[Saved data entries]
==============================

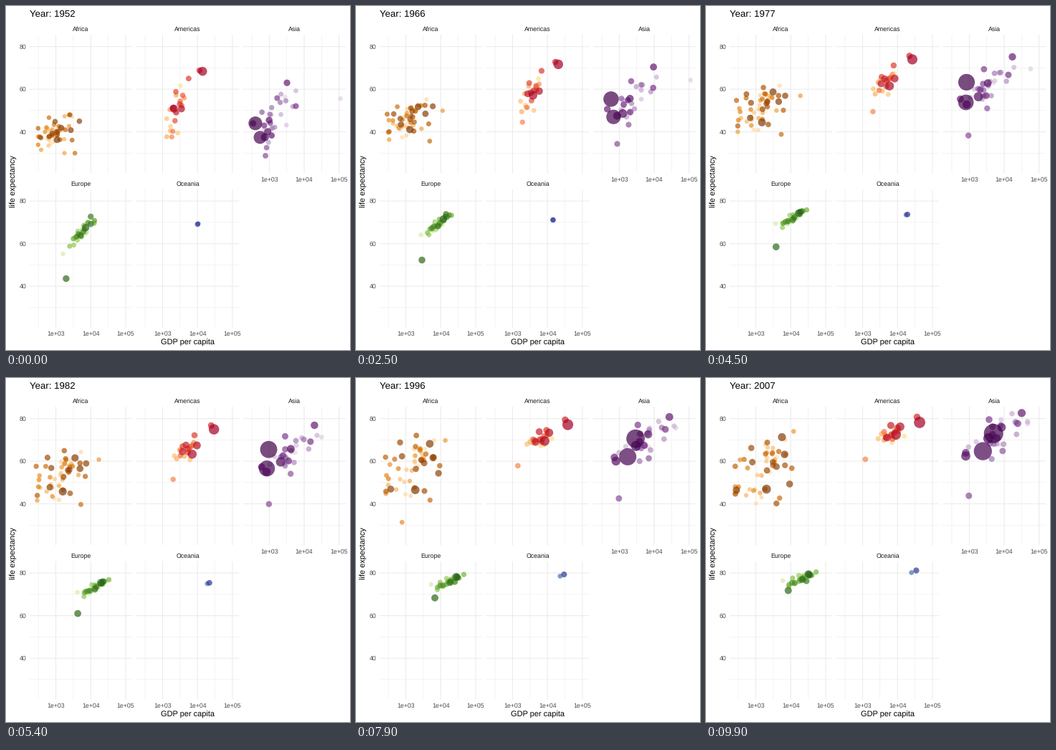
Write a matplotlib script that moves like this. It is 480 px wide and 480 px high and loops after 10 s.

```python
import numpy as np
import matplotlib.pyplot as plt
from matplotlib.animation import FuncAnimation

SIZE, FRAMES, INTERVAL = 480, 100, 100
FIRST, LAST = 1952, 2007
PANEL_W, PANEL_H = 143.4, 193.1


def ease(year):
    """Progress from 0 to 1, quicker in the early decades."""
    t = (np.asarray(year) - FIRST) / (LAST - FIRST)
    return 1 - (1 - t) ** 1.4


def radius(pop):
    size = 2 + 10 * np.sqrt(pop / 1319)
    return 0.375 * (2.845 * size + 0.945) + 0.35


def populations(n, head):
    """Leading populations in millions, then a steady falling tail."""
    k = np.arange(n - len(head) + 1)
    tail = head[-1] * (1 + k) ** -0.5 * np.exp(-0.07 * k)
    return np.r_[head[:-1], tail]


def ramp(codes, n):
    stops = np.array([[int(c[i:i + 2], 16) / 255 for i in (0, 2, 4)]
                      for c in codes.split()])
    at = np.linspace(0, len(stops) - 1, n)
    return np.column_stack([np.interp(at, range(len(stops)), s) for s in stops.T])


class Facet:
    """One continent: a seeded cloud of countries, the largest ranked first.

    gdp and life give mean and spread at the start, then at the end.
    keys holds the paths of a few leading or outlying countries by rank.
    """

    def __init__(self, name, col, row, n, head, growth, colors, gdp, life,
                 tie, keys, setback=0, seed=1):
        self.name = name
        self.left, self.top = 32.9 + col * 148.9, 40.1 + row * 215.5
        self.pop, self.growth = populations(n, head), growth
        self.colors = ramp(colors, n)
        self.keys = keys

        rng = np.random.default_rng(seed)

        def linked(z, amount):
            noise = rng.normal(size=n)
            return np.clip(amount * z + np.sqrt(1 - amount ** 2) * noise, -1.8, 1.8)

        rich0 = linked(np.zeros(n), 0)
        rich1 = linked(rich0, 0.8)
        self.gdp = gdp[0] + gdp[1] * rich0, gdp[2] + gdp[3] * rich1
        self.life = (life[0] + life[1] * linked(rich0, tie),
                     life[2] + life[3] * linked(rich1, tie))
        self.setback = setback * rng.random(n)

    def x(self, log_gdp):
        return self.left + (np.asarray(log_gdp) - 2.2485) * 48.75

    def y(self, life):
        return self.top + (85.55 - np.asarray(life)) * 2.975

    def state(self, year):
        """Centres and radii of all bubbles, the smallest country first."""
        t, e = (year - FIRST) / (LAST - FIRST), ease(year)
        gdp = self.gdp[0] + (self.gdp[1] - self.gdp[0]) * e
        life = self.life[0] + (self.life[1] - self.life[0]) * e
        life += self.setback * np.sin(np.pi * t ** 2)
        for rank, path in self.keys.items():
            years, g, l = np.array(path).T
            gdp[rank] = np.interp(e, ease(years), np.log10(g))
            life[rank] = np.interp(e, ease(years), l)
        pop = self.pop * (1 + (self.growth - 1) * t) / self.growth
        xy = np.column_stack([self.x(gdp), self.y(life)])
        return xy[::-1], radius(pop)[::-1]


facets = [
    Facet("Africa", 0, 0, 52, [135], 3.9, "7F3B08 B35806 E08214 FDB863 FEE0B6",
          (2.98, 0.27, 3.22, 0.45), (39, 5, 55.5, 8.5), 0.5, {
              0: [(1952, 1077, 36.3), (1982, 1577, 45.8), (2007, 2014, 46.9)],
              1: [(1952, 1419, 41.9), (2007, 5581, 71.3)],
              3: [(1952, 781, 39.1), (1982, 674, 47.8), (2007, 278, 46.5)],
              4: [(1952, 4725, 45), (1987, 7826, 60.8), (2007, 9270, 49.3)],
              19: [(1952, 3521, 30), (1972, 5473, 37.9), (2007, 4797, 42.7)],
              28: [(1952, 493, 40), (1987, 848, 44), (1992, 737, 23.6),
                   (2007, 863, 46.2)],
              31: [(1952, 2388, 42.7), (1972, 21011, 52.8), (2007, 12057, 74)],
          }, setback=7, seed=4),
    Facet("Americas", 1, 0, 25, [301, 190, 109], 2.2,
          "A50026 D73027 F46D43 FDAE61 FEE090",
          (3.48, 0.2, 3.88, 0.24), (53, 8.5, 73.6, 3.6), 0.7, {
              0: [(1952, 13990, 68.4), (2007, 42952, 78.2)],
              1: [(1952, 2109, 50.9), (1982, 7031, 63.3), (2007, 9066, 72.4)],
              2: [(1952, 3478, 50.8), (1982, 9611, 67.4), (2007, 11978, 76.2)],
              5: [(1952, 11367, 68.8), (2007, 36319, 80.7)],
              14: [(1952, 1840, 37.6), (1982, 2011, 51.5), (2007, 1202, 60.9)],
          }, seed=7),
    Facet("Asia", 2, 0, 33, [1319, 1110, 224], 2.5,
          "40004B 762A83 9970AB C2A5CF E7D4E8",
          (3.15, 0.34, 3.8, 0.5), (46.5, 8.5, 71.5, 6), 0.75, {
              0: [(1952, 400, 44), (1962, 488, 44.5), (1967, 613, 58.4),
                  (1982, 962, 65.5), (2007, 4959, 73)],
              1: [(1952, 547, 37.4), (1982, 856, 56.6), (2007, 2452, 64.7)],
              2: [(1952, 750, 37.5), (2007, 3541, 70.7)],
              5: [(1952, 3217, 63), (1972, 14779, 73.4), (2007, 31656, 82.6)],
              12: [(1952, 779, 28.8), (1982, 978, 39.9), (2007, 975, 43.8)],
              31: [(1952, 108382, 55.6), (1972, 109348, 67.7),
                   (1982, 31354, 71.3), (2007, 47307, 77.6)],
          }, seed=3),
    Facet("Europe", 0, 1, 30, [82], 1.35, "276419 4D9221 7FBC41 B8E186 E6F5D0",
          (3.76, 0.21, 4.38, 0.24), (66, 4, 78, 2.4), 0.85, {
              0: [(1952, 7144, 67.5), (2007, 32170, 79.4)],
              1: [(1952, 1969, 43.6), (1982, 4241, 61), (2007, 8458, 71.8)],
              3: [(1952, 9980, 69.2), (2007, 33203, 79.4)],
              26: [(1952, 1601, 55.2), (1972, 3313, 67.7), (2007, 5937, 76.4)],
          }, seed=5),
    Facet("Oceania", 1, 1, 2, [20.4, 4.1], 2.3, "313695 4575B4",
          (4, 0, 4.5, 0), (69, 0, 81, 0), 0.5, {
              0: [(1952, 10040, 69.1), (1972, 16789, 71.9), (2007, 34435, 81.2)],
              1: [(1952, 10557, 69.4), (1972, 16046, 71.9), (2007, 25185, 80.2)],
          }),
]

plt.rcParams["font.family"] = "Liberation Sans"
plt.rcParams["text.hinting"] = "none"
fig = plt.figure(figsize=(SIZE / 72, SIZE / 72), dpi=72, facecolor="white")
ax = fig.add_axes([0, 0, 1, 1])
ax.set(xlim=(0, SIZE), ylim=(SIZE, 0))
ax.axis("off")


def label(x, y, text, size=8.8, color="#4D4D4D", **kw):
    return ax.text(x, y, text, fontsize=size, color=color, va="baseline", **kw)


def grid(facet, xs, ys, width):
    right, bottom = facet.left + PANEL_W, facet.top + PANEL_H
    style = dict(color="#EBEBEB", lw=width, snap=False, zorder=1,
                 solid_capstyle="butt")
    for x in facet.x(xs):
        ax.plot([x, x], [facet.top, bottom], **style)
    for y in facet.y(ys):
        ax.plot([facet.left, right], [y, y], **style)


bubbles = []
for f in facets:
    grid(f, [2.5, 3.5, 4.5], [30, 50, 70], 0.53)
    grid(f, [3, 4, 5], [40, 60, 80], 1.07)
    label(f.left + PANEL_W / 2, f.top - 4.9, f.name, color="#1A1A1A", ha="center")
    if f.name in ("Africa", "Europe"):
        for v in (40, 60, 80):
            label(28.1, f.y(v) + 3.2, str(v), ha="right")
    if f.name in ("Asia", "Europe", "Oceania"):
        for e in (3, 4, 5):
            label(f.x(e), f.top + PANEL_H + 11.3, f"1e+0{e}", ha="center")
    xy, r = f.state(FIRST)
    bubbles.append(ax.scatter(*xy.T, s=(2 * r) ** 2, c=f.colors[::-1], alpha=0.7,
                              linewidths=0, zorder=2))

title = label(33, 15, "", 13.2, "black")
label(253.8, 473, "GDP per capita", 11, "black", ha="center")
label(14, 244.5, "life expectancy", 11, "black", ha="center",
      rotation=90, rotation_mode="anchor")


def update(i):
    year = FIRST + (LAST - FIRST) * i / (FRAMES - 1)
    title.set_text(f"Year: {round(year)}")
    for f, dots in zip(facets, bubbles):
        xy, r = f.state(year)
        dots.set_offsets(xy)
        dots.set_sizes((2 * r) ** 2)
    return [title, *bubbles]


anim = FuncAnimation(fig, update, frames=FRAMES, interval=INTERVAL,
                     repeat=True, repeat_delay=0, blit=False)
plt.show()
```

==============================

> _What is expected_:
When the string "life" appears in a line of the records above, that line is to be copied.

> _Answer to the exercise_:
    gdp and life give mean and spread at the start, then at the end.
    def __init__(self, name, col, row, n, head, growth, colors, gdp, life,
        self.life = (life[0] + life[1] * linked(rich0, tie),
                     life[2] + life[3] * linked(rich1, tie))
    def y(self, life):
        return self.top + (85.55 - np.asarray(life)) * 2.975
        life = self.life[0] + (self.life[1] - self.life[0]) * e
        life += self.setback * np.sin(np.pi * t ** 2)
            life[rank] = np.interp(e, ease(years), l)
        xy = np.column_stack([self.x(gdp), self.y(life)])
label(14, 244.5, "life expectancy", 11, "black", ha="center",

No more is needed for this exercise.